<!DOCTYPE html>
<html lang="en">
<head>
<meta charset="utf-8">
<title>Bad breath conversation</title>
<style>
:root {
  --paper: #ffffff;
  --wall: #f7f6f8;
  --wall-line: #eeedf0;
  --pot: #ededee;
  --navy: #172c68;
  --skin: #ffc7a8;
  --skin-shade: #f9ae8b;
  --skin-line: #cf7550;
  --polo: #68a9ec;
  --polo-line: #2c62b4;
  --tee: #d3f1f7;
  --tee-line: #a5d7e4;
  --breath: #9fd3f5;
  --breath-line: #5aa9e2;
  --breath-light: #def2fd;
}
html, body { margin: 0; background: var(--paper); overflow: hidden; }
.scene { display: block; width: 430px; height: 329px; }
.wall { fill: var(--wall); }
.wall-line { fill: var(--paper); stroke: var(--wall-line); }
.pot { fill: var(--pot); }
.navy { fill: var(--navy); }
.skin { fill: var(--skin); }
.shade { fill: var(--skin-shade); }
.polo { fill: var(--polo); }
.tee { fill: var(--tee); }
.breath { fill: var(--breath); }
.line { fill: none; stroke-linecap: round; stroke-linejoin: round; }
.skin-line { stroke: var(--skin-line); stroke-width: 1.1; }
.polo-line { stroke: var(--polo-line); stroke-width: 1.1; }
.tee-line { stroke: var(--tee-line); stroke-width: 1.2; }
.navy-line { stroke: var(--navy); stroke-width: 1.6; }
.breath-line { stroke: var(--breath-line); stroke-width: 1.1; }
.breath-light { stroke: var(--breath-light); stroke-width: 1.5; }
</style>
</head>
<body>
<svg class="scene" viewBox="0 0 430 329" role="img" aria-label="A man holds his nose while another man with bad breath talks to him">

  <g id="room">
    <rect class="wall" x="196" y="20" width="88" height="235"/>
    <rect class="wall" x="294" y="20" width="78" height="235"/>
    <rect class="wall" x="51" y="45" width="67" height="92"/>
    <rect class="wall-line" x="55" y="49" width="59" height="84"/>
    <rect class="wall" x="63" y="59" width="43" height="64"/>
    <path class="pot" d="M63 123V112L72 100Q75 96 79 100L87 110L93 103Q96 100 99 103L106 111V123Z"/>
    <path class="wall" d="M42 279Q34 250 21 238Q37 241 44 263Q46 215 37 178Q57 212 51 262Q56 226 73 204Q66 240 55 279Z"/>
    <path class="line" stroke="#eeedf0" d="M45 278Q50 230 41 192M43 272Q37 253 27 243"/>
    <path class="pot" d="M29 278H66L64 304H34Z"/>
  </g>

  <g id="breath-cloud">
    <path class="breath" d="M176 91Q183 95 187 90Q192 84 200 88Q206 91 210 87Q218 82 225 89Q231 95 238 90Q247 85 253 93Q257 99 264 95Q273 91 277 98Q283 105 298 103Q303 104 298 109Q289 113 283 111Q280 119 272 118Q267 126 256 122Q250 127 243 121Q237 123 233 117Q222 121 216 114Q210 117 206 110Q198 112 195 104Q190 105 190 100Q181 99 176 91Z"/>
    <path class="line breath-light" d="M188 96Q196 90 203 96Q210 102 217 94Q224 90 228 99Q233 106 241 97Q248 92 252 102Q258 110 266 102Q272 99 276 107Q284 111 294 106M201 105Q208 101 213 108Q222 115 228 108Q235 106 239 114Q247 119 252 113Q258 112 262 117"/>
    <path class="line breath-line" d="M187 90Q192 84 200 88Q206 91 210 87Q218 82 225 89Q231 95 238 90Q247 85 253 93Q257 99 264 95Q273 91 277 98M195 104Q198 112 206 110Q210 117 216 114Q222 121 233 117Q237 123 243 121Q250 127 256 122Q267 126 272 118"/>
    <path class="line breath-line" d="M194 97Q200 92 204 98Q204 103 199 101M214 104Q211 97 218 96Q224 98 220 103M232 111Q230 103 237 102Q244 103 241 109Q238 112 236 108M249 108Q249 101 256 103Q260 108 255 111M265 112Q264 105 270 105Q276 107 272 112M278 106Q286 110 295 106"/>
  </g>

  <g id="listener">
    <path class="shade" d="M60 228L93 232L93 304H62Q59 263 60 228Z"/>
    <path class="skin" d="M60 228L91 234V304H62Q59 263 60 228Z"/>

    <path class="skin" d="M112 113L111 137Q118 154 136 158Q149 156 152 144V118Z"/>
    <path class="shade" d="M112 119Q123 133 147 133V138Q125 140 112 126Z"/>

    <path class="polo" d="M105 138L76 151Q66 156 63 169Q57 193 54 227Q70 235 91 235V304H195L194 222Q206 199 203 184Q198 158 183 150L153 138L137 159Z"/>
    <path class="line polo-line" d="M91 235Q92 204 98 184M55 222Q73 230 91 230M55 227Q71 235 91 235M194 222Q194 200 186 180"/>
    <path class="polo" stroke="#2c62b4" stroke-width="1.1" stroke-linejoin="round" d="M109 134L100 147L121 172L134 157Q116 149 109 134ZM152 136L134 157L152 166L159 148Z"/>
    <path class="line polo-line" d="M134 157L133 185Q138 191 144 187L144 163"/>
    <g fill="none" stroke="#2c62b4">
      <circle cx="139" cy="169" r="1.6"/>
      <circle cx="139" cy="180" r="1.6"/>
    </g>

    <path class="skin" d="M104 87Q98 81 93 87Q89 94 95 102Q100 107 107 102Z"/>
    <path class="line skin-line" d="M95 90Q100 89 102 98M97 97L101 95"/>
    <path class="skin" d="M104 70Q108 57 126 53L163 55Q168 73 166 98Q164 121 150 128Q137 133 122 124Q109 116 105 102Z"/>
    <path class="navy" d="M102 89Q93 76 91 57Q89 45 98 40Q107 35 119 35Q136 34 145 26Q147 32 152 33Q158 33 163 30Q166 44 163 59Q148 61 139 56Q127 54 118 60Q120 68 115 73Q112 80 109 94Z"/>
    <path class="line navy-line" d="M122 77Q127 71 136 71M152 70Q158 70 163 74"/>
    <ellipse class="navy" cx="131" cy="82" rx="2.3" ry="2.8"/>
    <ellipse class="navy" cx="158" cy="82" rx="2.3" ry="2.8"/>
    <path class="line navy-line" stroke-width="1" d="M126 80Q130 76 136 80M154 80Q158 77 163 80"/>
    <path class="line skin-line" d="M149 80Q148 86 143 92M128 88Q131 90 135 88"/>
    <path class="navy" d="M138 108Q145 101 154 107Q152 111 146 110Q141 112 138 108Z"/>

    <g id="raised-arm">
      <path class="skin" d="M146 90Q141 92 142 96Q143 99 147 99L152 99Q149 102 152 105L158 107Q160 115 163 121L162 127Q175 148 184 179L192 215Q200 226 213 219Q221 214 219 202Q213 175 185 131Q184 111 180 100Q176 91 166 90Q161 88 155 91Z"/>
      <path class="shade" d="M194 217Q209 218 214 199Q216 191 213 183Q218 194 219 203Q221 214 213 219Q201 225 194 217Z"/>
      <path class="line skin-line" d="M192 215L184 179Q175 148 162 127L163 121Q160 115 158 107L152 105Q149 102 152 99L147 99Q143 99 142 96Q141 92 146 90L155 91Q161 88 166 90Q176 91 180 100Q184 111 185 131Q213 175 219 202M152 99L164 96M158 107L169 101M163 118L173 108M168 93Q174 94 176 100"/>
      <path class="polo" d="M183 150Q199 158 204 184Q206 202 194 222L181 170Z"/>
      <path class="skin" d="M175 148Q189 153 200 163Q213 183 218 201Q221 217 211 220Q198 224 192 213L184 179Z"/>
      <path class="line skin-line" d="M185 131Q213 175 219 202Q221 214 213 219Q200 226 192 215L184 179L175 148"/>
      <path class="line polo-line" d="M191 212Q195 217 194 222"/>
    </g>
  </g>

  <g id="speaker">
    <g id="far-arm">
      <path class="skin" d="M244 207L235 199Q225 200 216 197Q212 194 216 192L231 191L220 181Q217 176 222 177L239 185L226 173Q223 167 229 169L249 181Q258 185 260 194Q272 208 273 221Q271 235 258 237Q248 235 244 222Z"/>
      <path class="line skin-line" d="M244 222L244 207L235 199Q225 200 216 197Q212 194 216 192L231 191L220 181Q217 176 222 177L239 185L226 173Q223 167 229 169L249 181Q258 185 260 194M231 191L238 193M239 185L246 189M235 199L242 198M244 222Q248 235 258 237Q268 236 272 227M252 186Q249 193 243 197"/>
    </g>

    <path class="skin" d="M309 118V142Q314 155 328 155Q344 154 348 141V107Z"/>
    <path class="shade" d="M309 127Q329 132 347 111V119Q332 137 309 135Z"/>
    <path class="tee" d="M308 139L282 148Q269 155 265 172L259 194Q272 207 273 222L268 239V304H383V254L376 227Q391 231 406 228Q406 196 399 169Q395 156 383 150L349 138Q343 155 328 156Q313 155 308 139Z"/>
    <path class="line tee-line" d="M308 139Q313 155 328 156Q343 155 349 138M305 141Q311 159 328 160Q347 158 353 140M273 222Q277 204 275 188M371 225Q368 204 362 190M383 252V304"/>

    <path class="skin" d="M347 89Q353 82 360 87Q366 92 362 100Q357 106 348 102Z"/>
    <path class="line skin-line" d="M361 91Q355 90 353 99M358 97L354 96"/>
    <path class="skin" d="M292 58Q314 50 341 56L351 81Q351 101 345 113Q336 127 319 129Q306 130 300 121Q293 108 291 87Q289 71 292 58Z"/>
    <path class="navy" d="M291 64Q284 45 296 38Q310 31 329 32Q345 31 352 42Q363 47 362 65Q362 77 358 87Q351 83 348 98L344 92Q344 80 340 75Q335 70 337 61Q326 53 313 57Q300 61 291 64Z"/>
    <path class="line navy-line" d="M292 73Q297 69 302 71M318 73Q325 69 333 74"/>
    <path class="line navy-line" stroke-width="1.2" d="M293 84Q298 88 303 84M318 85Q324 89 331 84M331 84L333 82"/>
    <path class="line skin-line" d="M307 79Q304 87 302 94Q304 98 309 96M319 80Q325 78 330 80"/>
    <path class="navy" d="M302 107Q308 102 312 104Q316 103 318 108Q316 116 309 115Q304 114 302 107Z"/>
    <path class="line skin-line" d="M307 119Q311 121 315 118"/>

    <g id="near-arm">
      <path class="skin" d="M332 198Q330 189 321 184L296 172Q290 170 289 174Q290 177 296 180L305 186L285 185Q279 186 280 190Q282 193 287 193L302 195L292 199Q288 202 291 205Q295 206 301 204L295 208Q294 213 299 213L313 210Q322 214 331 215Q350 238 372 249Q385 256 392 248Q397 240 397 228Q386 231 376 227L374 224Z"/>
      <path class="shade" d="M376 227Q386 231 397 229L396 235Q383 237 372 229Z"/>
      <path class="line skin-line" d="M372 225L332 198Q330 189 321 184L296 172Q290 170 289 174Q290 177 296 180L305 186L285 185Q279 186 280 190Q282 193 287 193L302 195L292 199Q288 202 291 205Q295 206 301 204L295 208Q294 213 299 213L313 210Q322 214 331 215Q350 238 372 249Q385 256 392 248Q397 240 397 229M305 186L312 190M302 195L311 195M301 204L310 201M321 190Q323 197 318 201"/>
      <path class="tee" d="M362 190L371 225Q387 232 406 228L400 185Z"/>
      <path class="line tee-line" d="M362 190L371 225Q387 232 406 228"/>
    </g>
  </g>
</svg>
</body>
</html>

Your task: Start with the first line. Please copy exactly each line of the listing through the one with "var(--polo-line); stroke-width: 1.1;", including it.

Task result:
<!DOCTYPE html>
<html lang="en">
<head>
<meta charset="utf-8">
<title>Bad breath conversation</title>
<style>
:root {
  --paper: #ffffff;
  --wall: #f7f6f8;
  --wall-line: #eeedf0;
  --pot: #ededee;
  --navy: #172c68;
  --skin: #ffc7a8;
  --skin-shade: #f9ae8b;
  --skin-line: #cf7550;
  --polo: #68a9ec;
  --polo-line: #2c62b4;
  --tee: #d3f1f7;
  --tee-line: #a5d7e4;
  --breath: #9fd3f5;
  --breath-line: #5aa9e2;
  --breath-light: #def2fd;
}
html, body { margin: 0; background: var(--paper); overflow: hidden; }
.scene { display: block; width: 430px; height: 329px; }
.wall { fill: var(--wall); }
.wall-line { fill: var(--paper); stroke: var(--wall-line); }
.pot { fill: var(--pot); }
.navy { fill: var(--navy); }
.skin { fill: var(--skin); }
.shade { fill: var(--skin-shade); }
.polo { fill: var(--polo); }
.tee { fill: var(--tee); }
.breath { fill: var(--breath); }
.line { fill: none; stroke-linecap: round; stroke-linejoin: round; }
.skin-line { stroke: var(--skin-line); stroke-width: 1.1; }
.polo-line { stroke: var(--polo-line); stroke-width: 1.1; }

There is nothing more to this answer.